Michael Chertoff says his agency will be more aggressive this year in making sure states are ready for hurricanes.

Published April 13, 2006

ORLANDO - Emergency officials from hurricane-stricken states appealed to the nation's homeland security chief Wednesday for help preparing for the coming storm season, seeking plans for everything from evacuation routes to pet protection.

The requests underscored what Homeland Security Secretary Michael Chertoff described as a "great wakeup call" for state and local authorities following the devastation of Hurricane Katrina.

Chertoff, attending an annual hurricane preparedness conference here, said the federal government should not be considered the first line of defense during disasters. But he acknowledged that parts of the Katrina-battered Gulf Coast would need more aggressive federal aid in readying for the hurricane season starting June 1.

"I think some parts are readier than others," Chertoff said in an interview with the Associated Press during his flight to Orlando. "I think this has been a great wakeup call."

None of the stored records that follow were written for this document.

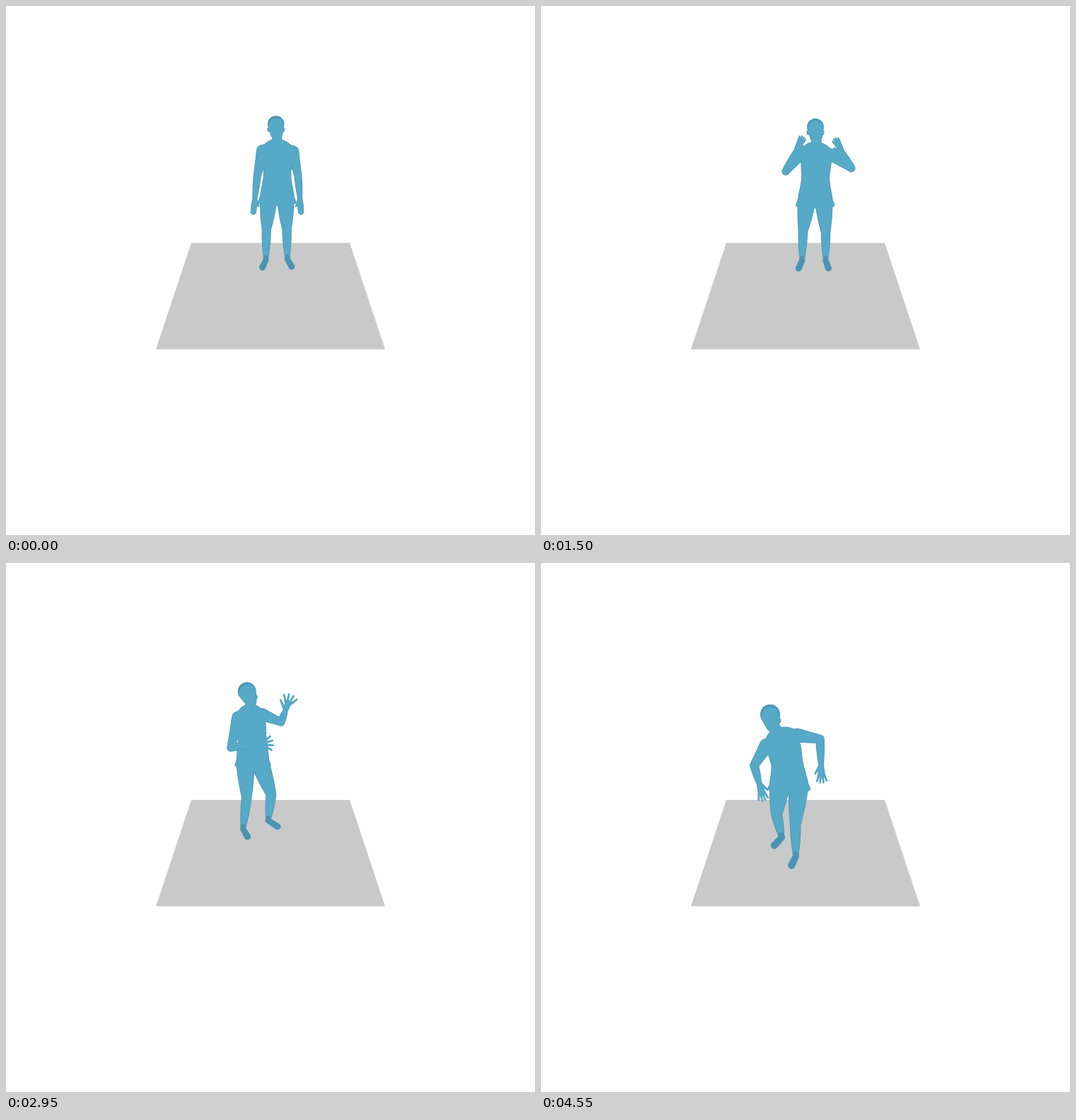
An HTML page for the animation above (4.6 s loop, 748 by 748 pixels).

```html
<!DOCTYPE html>
<html lang="en">
<head>
<meta charset="utf-8">
<title>Walking figure</title>
<style>
html, body { margin: 0; width: 100%; height: 100%; overflow: hidden; background: #fefefe; }
svg { display: block; width: 100vw; height: 100vh; }
</style>
</head>
<body>
<svg viewBox="0 0 748 748">
  <polygon points="262,335 486,335 536,485.5 212,485.5" fill="#c9c9c9"/>
  <g id="figure"></g>
</svg>
<script>
const LOOP = 4600, STEP = 50;
const BODY = '#57a9c8', RIM = '#4b97b5', SHADE = '#4a94b2';

// Key poses. turn: 0 faces us, 1 is profile; open: finger spread.
// Arms: elbow, wrist. Legs: knee, ankle, sideways reach of the foot.
const stand = {
  t: 600, turn: 0, open: .03, head: [381.7, 167], neck: [384.3, 198], hip: [383.3, 276],
  armL: [355.3, 240, 352, 271], armR: [413, 240, 415.5, 271],
  legL: [368.3, 315, 367.5, 356, -5], legR: [397, 315, 397.8, 355, 6]
};
const handsUp = {
  t: 1500, turn: 0, open: .08, head: [388, 171], neck: [390, 202], hip: [387.7, 280],
  armL: [346, 234, 360, 206], armR: [439, 229.5, 427, 208],
  legL: [370.5, 318, 369.3, 357, -5], legR: [402.5, 319, 402.5, 357, 4]
};
const stepUp = {
  t: 2400, turn: .95, open: .15, head: [349.3, 181.7], neck: [345, 211], hip: [341, 284],
  armL: [326, 262, 361, 264], armR: [357, 238, 378, 243],
  legL: [344.5, 332, 344.5, 374, 1], legR: [398, 284, 402, 336, 20]
};
const wave = {
  t: 2950, turn: .36, open: .24, head: [340.7, 181.5], neck: [344.5, 209], hip: [349, 284],
  armL: [318, 261, 354, 257], armR: [389, 225, 395, 209],
  legL: [340.3, 331, 335.5, 373, 6], legR: [375, 327, 371, 361, 13]
};
const turnBack = {
  t: 3750, turn: 0, open: .06, head: [354.5, 187], neck: [358.5, 214], hip: [359, 292],
  armL: [326, 254, 318.5, 281], armR: [395.5, 257, 395, 288],
  legL: [346.5, 338, 348.5, 378, -7], legR: [373, 338, 373.5, 368, 4]
};
const stride = {
  t: 4550, turn: .1, open: .13, head: [324, 214], neck: [338, 243], hip: [350.5, 318],
  armL: [301.5, 286, 308, 310], armR: [394.5, 249, 396, 284],
  legL: [333, 355, 339.8, 385, -10], legR: [359.7, 369, 360.3, 412, -6]
};
const keys = [stand, handsUp, stepUp, wave, turnBack, stride];

// Monotone cubic through p0..p3 at times t0..t3, between p1 and p2.
function glide(p, t, now) {
  const rate = i => t[i + 1] > t[i] ? (p[i + 1] - p[i]) / (t[i + 1] - t[i]) : 0;
  const slope = i => {
    const a = rate(i - 1), b = rate(i);
    return a * b > 0 ? 2 * a * b / (a + b) : 0;
  };
  const span = t[2] - t[1], u = (now - t[1]) / span;
  return p[1] + (p[2] - p[1]) * u * u * (3 - 2 * u)
    + span * u * (1 - u) * ((1 - u) * slope(1) - u * slope(2));
}

function poseAt(now) {
  if (now <= stand.t) return stand;
  const k = Math.max(1, keys.findIndex(key => key.t >= now));
  const near = [k - 2, k - 1, k, k + 1].map(i => keys[Math.min(Math.max(i, 0), keys.length - 1)]);
  const times = near.map(key => key.t), out = {};
  for (const name in stand) {
    const v = near.map(key => key[name]);
    out[name] = Array.isArray(v[0])
      ? v[0].map((_, j) => glide(v.map(a => a[j]), times, now))
      : glide(v, times, now);
  }
  return out;
}

const f = n => n.toFixed(2);
const lerp = (a, b, u) => a + (b - a) * u;
const mix = (a, b, u) => [lerp(a[0], b[0], u), lerp(a[1], b[1], u)];
const add = (p, x, y) => [p[0] + x, p[1] + y];
const unit = (a, b) => {
  const x = b[0] - a[0], y = b[1] - a[1], d = Math.hypot(x, y) || 1;
  return [x / d, y / d];
};

function disc([x, y], r) {
  const arc = s => `A${f(r)} ${f(r)} 0 1 0 ${f(x + s * r)} ${f(y)}`;
  return `M${f(x - r)} ${f(y)}${arc(1)}${arc(-1)}Z`;
}

// Hull of two circles.
function capsule(p, q, r1, r2) {
  const dx = q[0] - p[0], dy = q[1] - p[1], d = Math.hypot(dx, dy);
  if (d <= Math.abs(r1 - r2) + .01) return r1 > r2 ? disc(p, r1) : disc(q, r2);
  const a = Math.atan2(dy, dx), b = Math.acos((r1 - r2) / d);
  const at = (c, r, g) => f(c[0] + r * Math.cos(g)) + ' ' + f(c[1] + r * Math.sin(g));
  const big = b > Math.PI / 2 ? 1 : 0;
  return `M${at(p, r1, a + b)}L${at(q, r2, a + b)}A${f(r2)} ${f(r2)} 0 ${big} 0 ${at(q, r2, a - b)}` +
    `L${at(p, r1, a - b)}A${f(r1)} ${f(r1)} 0 ${1 - big} 0 ${at(p, r1, a + b)}Z`;
}

// Tapered bone with a muscle bulge in the middle.
function bone(p, q, r1, r2, bulge) {
  const n = 8, r = u => lerp(r1, r2, u) + bulge * Math.sin(Math.PI * u);
  let d = '';
  for (let i = 0; i < n; i++)
    d += capsule(mix(p, q, i / n), mix(p, q, (i + 1) / n), r(i / n), r((i + 1) / n));
  return d;
}

// Closed smooth curve.
function blob(pts) {
  const n = pts.length, at = i => pts[(i + n) % n];
  let d = 'M' + pts[0].map(f).join(' ');
  for (let i = 0; i < n; i++) {
    const [a, b, c, e] = [at(i - 1), at(i), at(i + 1), at(i + 2)];
    d += 'C' + [b[0] + (c[0] - a[0]) / 6, b[1] + (c[1] - a[1]) / 6,
      c[0] - (e[0] - b[0]) / 6, c[1] - (e[1] - b[1]) / 6, c[0], c[1]].map(f).join(' ');
  }
  return d + 'Z';
}

// Nearer means lower on the stage and larger.
const sizeOf = pose => 1 + (pose.hip[1] - stand.hip[1]) * .0036;

// The spine bends from the neck into an upright pelvis.
function spine({ neck, hip }) {
  const bend = [hip[0], (neck[1] + hip[1]) / 2];
  return u => {
    const a = mix(neck, bend, u), b = mix(bend, hip, u);
    return { p: mix(a, b, u), dir: unit(a, b) };
  };
}

function trunkPath(pose, inset) {
  const s = sizeOf(pose), at = spine(pose), { turn, neck, head } = pose;
  const left = [], right = [];
  const ring = (p, dir, w) => {
    const r = w * s - inset;
    left.push([p[0] - dir[1] * r, p[1] + dir[0] * r]);
    right.unshift([p[0] + dir[1] * r, p[1] - dir[0] * r]);
  };
  const level = (u, w, slim) => {
    const { p, dir } = at(u);
    ring(p, dir, w * (1 - slim * turn));
  };
  ring(mix(neck, head, .3), at(0).dir, 7.3);
  level(0, 20, .55);
  level(.25, 21.3, .13);
  level(.55, 19.8, .02);
  level(.9, 24.2, .2);
  level(1.06, 23.3, .25);
  return blob(left.concat(right));
}

function headPath(pose, inset) {
  const s = sizeOf(pose), side = Math.sqrt(Math.max(0, pose.turn)), skull = pose.head;
  const jaw = add(skull, (1 + 6.5 * side) * s, (14 - 2 * side) * s);
  const knob = x => capsule(add(skull, x * s, 7 * s), add(skull, x * s, 9.5 * s), 2 - inset, 1.6 - inset);
  return capsule(mix(skull, jaw, inset * .16), jaw, (11.8 + 1.4 * side) * s - inset * 1.4, 8.5 * s - inset)
    + bone(jaw, pose.neck, 7 * s - inset, 7 * s - inset, 0)
    + knob(-10.4 * (1 - side)) + knob(10.4 + 3.8 * side);
}

function handPath(wrist, dir, pose, inset) {
  const s = sizeOf(pose), len = 24 * s, thin = inset * .5;
  const at = (u, side) => add(wrist, dir[0] * len * u - dir[1] * side, dir[1] * len * u + dir[0] * side);
  // The thumb points to the head side.
  const cross = dir[0] * (pose.head[1] - wrist[1]) - dir[1] * (pose.head[0] - wrist[0]);
  const thumb = Math.max(-1, Math.min(1, cross / 12)) * (5.5 + pose.open * 25);
  let d = capsule(wrist, at(.42, 0), 3.5 - inset, 4.2 * s - inset);
  for (let i = -1.5; i < 2; i++) {
    const g = i * pose.open, reach = 1 - Math.abs(i) * .07;
    d += capsule(at(.4, i * 1.8), at(reach * Math.cos(g), reach * Math.sin(g) * len + i * 1.3),
      1.8 - thin, 1.2 - thin);
  }
  return d + capsule(at(.12, thumb * .25), at(.48, thumb), 2.3 - thin, 1.3 - thin);
}

function armPath(pose, side, inset) {
  const v = side < 0 ? pose.armL : pose.armR, s = sizeOf(pose);
  const { dir } = spine(pose)(0), out = side * 21.5 * s * (1 - .6 * pose.turn), drop = 7.5 * s;
  const shoulder = add(pose.neck, dir[1] * out + dir[0] * drop, -dir[0] * out + dir[1] * drop);
  const elbow = v.slice(0, 2), wrist = v.slice(2), r = w => w * s - inset;
  return bone(pose.neck, shoulder, r(5.5), r(8.8), 0)
    + bone(shoulder, elbow, r(8.8), r(5.5), -.2) + bone(elbow, wrist, r(5.5), r(3.5), .5)
    + handPath(wrist, unit(elbow, wrist), pose, inset);
}

function legPath(pose, side, inset) {
  const v = side < 0 ? pose.legL : pose.legR, s = sizeOf(pose), wide = s * (1 + .15 * pose.turn);
  const hip = add(pose.hip, side * 12.2 * s * (1 - .45 * pose.turn), 0);
  const knee = v.slice(0, 2), ankle = v.slice(2, 4), r = w => w * wide - inset;
  return bone(hip, knee, r(12.2), r(6.7), .7) + bone(knee, ankle, r(6.7), r(3.7), .8);
}

// The toe lies on a flattened circle round the ankle.
function footPath(pose, side) {
  const [kx, ky, ax, ay, reach] = side < 0 ? pose.legL : pose.legR, s = sizeOf(pose);
  const ankle = [ax, ay], down = unit([kx, ky], ankle);
  const heel = add(ankle, down[0] * 3, down[1] * 3);
  const toe = add(ankle, reach, 14 * s * Math.sqrt(1 - (reach / 22) ** 2));
  return capsule(ankle, heel, 3.7 * s, 4 * s) + capsule(heel, toe, 4 * s, 4.5 * s);
}

const figure = document.getElementById('figure');
function layer(fill) {
  const p = document.createElementNS('http://www.w3.org/2000/svg', 'path');
  p.setAttribute('fill', fill);
  return figure.appendChild(p);
}
const shapes = (pose, inset) => [
  armPath(pose, 1, inset), legPath(pose, 1, inset), legPath(pose, -1, inset),
  trunkPath(pose, inset), headPath(pose, inset), armPath(pose, -1, inset)
];
const rims = shapes(stand, 0).map(() => layer(RIM));
const fills = rims.map(() => layer(BODY));
const feet = [1, -1].map(() => layer(SHADE));
const nearRim = layer(RIM), nearFill = layer(BODY);
const put = (el, d) => el.setAttribute('d', d);

function draw(t) {
  const pose = poseAt(t), outer = shapes(pose, 0), inner = shapes(pose, .9);
  rims.forEach((el, i) => put(el, outer[i]));
  fills.forEach((el, i) => put(el, inner[i]));
  feet.forEach((el, i) => put(el, footPath(pose, i ? -1 : 1)));
  // Turned sideways, the near arm stands out against the trunk.
  put(nearRim, outer[5]);
  put(nearFill, inner[5]);
  nearRim.setAttribute('opacity', Math.min(.5, pose.turn));
}

function tick(now) {
  draw(Math.floor(now % LOOP / STEP) * STEP);
  requestAnimationFrame(tick);
}
draw(0);
requestAnimationFrame(tick);
</script>
</body>
</html>
```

State and local officials who met with Chertoff for an hourlong discussion said they did not want the Federal Emergency Management Agency to take over responsibilities of on-the-ground emergency responders. But they urged Chertoff to revamp federal plans to send aid quickly to disaster sites.

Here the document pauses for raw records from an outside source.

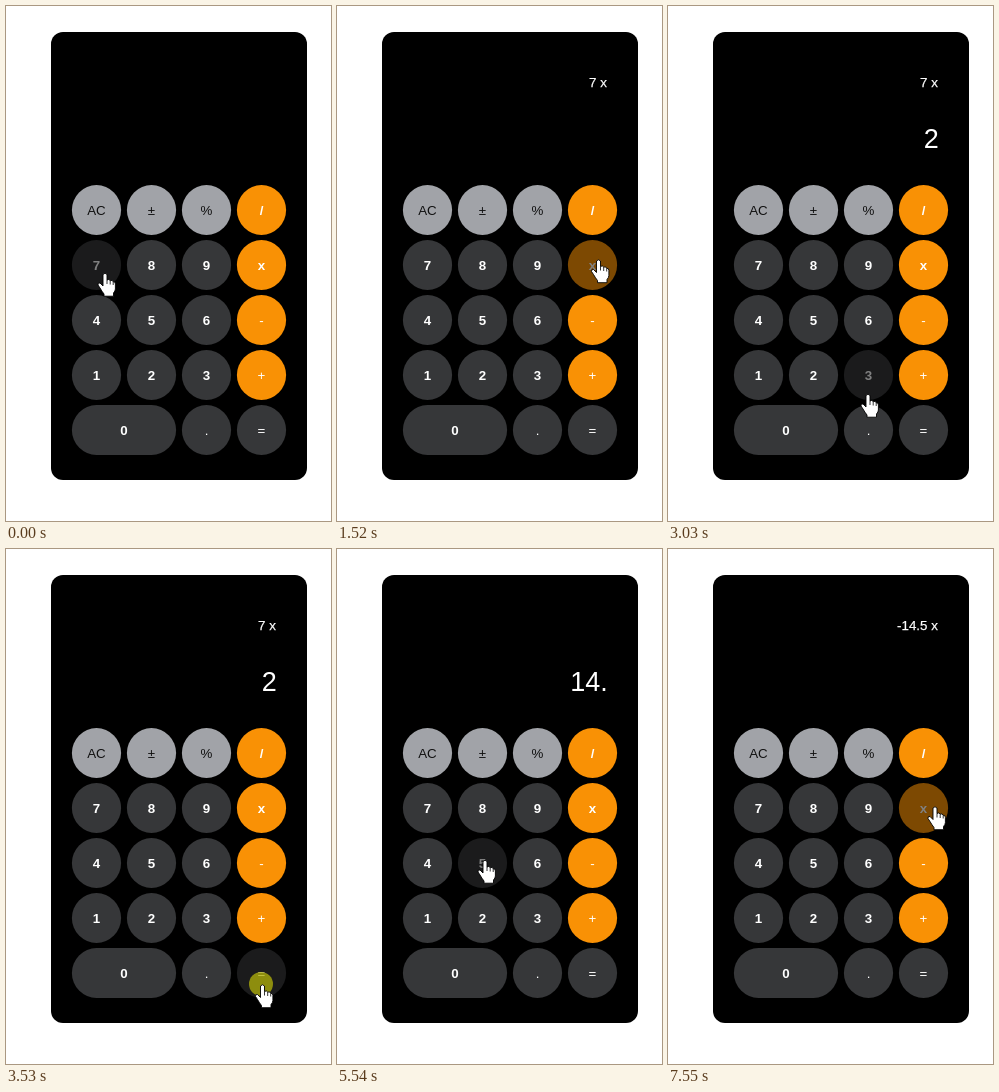
Recreate the animation shown at these times as an HTML page. Size 325 by 515 pixels, loop 8000 ms.

```html
<!DOCTYPE html>
<html lang="en">
<head>
<meta charset="utf-8">
<title>Calculator</title>
<style>
  html, body { margin: 0; width: 100%; height: 100%; overflow: hidden; background: #fff; }
  svg { display: block; width: 325px; height: 515px; font-family: "Liberation Sans", Arial, sans-serif; }
  .key { font-size: 13.33px; text-anchor: middle; fill: #fff; }
  .light { fill: #111; }
  .bold { font-weight: bold; }
  .display { fill: #fff; text-anchor: end; white-space: pre; }
</style>
</head>
<body>
<svg viewBox="0 0 325 515">
  <rect x="45" y="26" width="256" height="448" rx="12"/>
  <text id="upper" class="display" x="269.8" y="81" font-size="13.33" stroke="#fff" stroke-width=".25"></text>
  <text id="lower" class="display" x="270.8" y="142" font-size="27"></text>
  <g id="keys"></g>
  <circle id="press" cx="255" cy="435" r="12" fill="#ff0" opacity=".5"/>
  <g id="hand">
    <path fill="#fff" stroke="#000" stroke-width=".9" stroke-linejoin="round"
      d="M-2 1.5Q0-1 2 1.5V7Q4 5.5 5.2 7.6Q7.4 6.6 8.2 8.8Q10.4 8.4 10.4 11V16Q10.3 18 8.5 20V23.2H-1V21Q-3 18.5-5 15L-7 12Q-7.4 9.5-5 10L-2 13Z"/>
    <path fill="none" stroke="#000" stroke-width=".8" d="M2 7V11M5.2 7.6V11.5M8.2 8.8V12"/>
  </g>
</svg>
<script>
const LOOP = 8000;
const $ = id => document.getElementById(id);
const ROWS = [
  ["AC", "±", "%", "/"],
  ["7", "8", "9", "x"],
  ["4", "5", "6", "-"],
  ["1", "2", "3", "+"],
  ["0", "", ".", "="]
];
const DARK = "#363739", LIGHT = "#a1a3a8", ORANGE = "#f99105";

function add(parent, tag, attrs, text = "") {
  const el = document.createElementNS("http://www.w3.org/2000/svg", tag);
  for (const name in attrs) el.setAttribute(name, attrs[name]);
  el.textContent = text;
  parent.append(el);
  return el;
}

const keys = {};
ROWS.forEach((row, r) => row.forEach((label, c) => {
  if (!label) return;
  const x = 65.9 + c * 55, y = 179.1 + r * 55;
  const width = label === "0" ? 104.2 : 49.2;
  const light = r === 0 && c < 3;
  const fill = light ? LIGHT : c === 3 && r < 4 ? ORANGE : DARK;
  const group = add($("keys"), "g", {});
  add(group, "rect", { x, y, width, height: 49.8, rx: 24.6, ry: 24.9, fill });
  const style = "key" + (light ? " light" : /[\dx/]/.test(label) ? " bold" : "");
  add(group, "text", { x: x + width / 2, y: y + 29.5, class: style }, label);
  keys[label] = group;
}));

// start, hovered key, pointer x, pointer y, upper line, lower line
const STEPS = [
  [0, "7", 99, 267, "", ""],
  [510, "7", 100, 258, "", "7"],
  [1010, "x", 261.5, 253.5, "", "7"],
  [1520, "x", 261.5, 253.5, "7 x", ""],
  [2020, "2", 150, 360, "7 x", ""],
  [2520, "2", 150, 360, "7 x", "2"],
  [3030, "3", 200, 388, "7 x", "2"],
  [3530, "=", 256.5, 435.5, "7 x", "2"],
  [4030, "=", 256.5, 435.5, "", "14"],
  [4540, ".", 206.5, 418, "", "14"],
  [5040, ".", 206.5, 418, "", "14."],
  [5540, "5", 148, 311, "", "14."],
  [6040, "5", 148, 311, "", "14.5"],
  [6540, "±", 140, 204.5, "", "-14.5"],
  [7040, "x", 267, 257.5, "", "-14.5"],
  [7550, "x", 267, 257.5, "-14.5 x", ""]
];

function draw(time) {
  const [start, hovered, x, y, upper, lower] = STEPS.findLast(step => step[0] <= time);
  for (const label in keys) keys[label].setAttribute("opacity", label === hovered ? 0.5 : 1);
  $("hand").setAttribute("transform", `translate(${x} ${y})`);
  $("press").setAttribute("visibility", start === 3530 ? "visible" : "hidden");
  $("upper").textContent = upper;
  $("lower").textContent = lower;
}

const origin = performance.now();
function tick() {
  draw((performance.now() - origin) % LOOP);
  requestAnimationFrame(tick);
}
tick();
</script>
</body>
</html>
```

Many of the requests for help boiled down to money.

In South Carolina, roads used as evacuation routes need federal improvements, one state official said. Deteriorating beaches in Ocean City, Md., should be restored as a natural defense to storms, said Mayor James N. Mathias. And victims in disaster sites everywhere need help in evacuating their pets to prevent "a lot of sad and tragic stories," said Laura Bevan, a regional director for the U.S. Humane Society.

Chertoff mostly listened during the discussion, and did not commit to any specific financial aid.

FEMA and the Homeland Security Department anticipate reviewing all state emergency and evacuation plans by June 1.

Additionally, the department is testing its response plans and abilities in five Gulf Coast exercises next month, and it will name officers to oversee the federal response in 13 East Coast and Gulf Coast states before the storm season.

Still, Chertoff said, all levels of government must have a "crystal clear understanding on roles and responsibilities and capabilities when a hurricane hits."

"We need to have real clarity about what local and state capabilities are, and what gaps there are, and what capabilities we need to bring to the table," said Chertoff, who will meet separately in the coming days with Mississippi, Alabama and Louisiana officials.

In an interview, Chertoff also repeated his intention to keep FEMA in the Homeland Security Department. He was responding to recent calls from former FEMA directors James Lee Witt and Michael Brown, who contend that Katrina showed the agency is too bogged down by bureaucracy to respond quickly to disasters.

FEMA was wrapped into the Homeland Security Department when the department was created three years ago. Before that, the FEMA director reported to the White House.

Chertoff noted that FEMA was able to quickly order the Coast Guard - which is also part of his department - to rescue an estimated 33,000 Katrina victims instead of having to ask an outside agency for help.

"It's a big mistake to go into hurricane season and believe pulling FEMA out of DHS would be anything other than a recipe for failure," Chertoff said.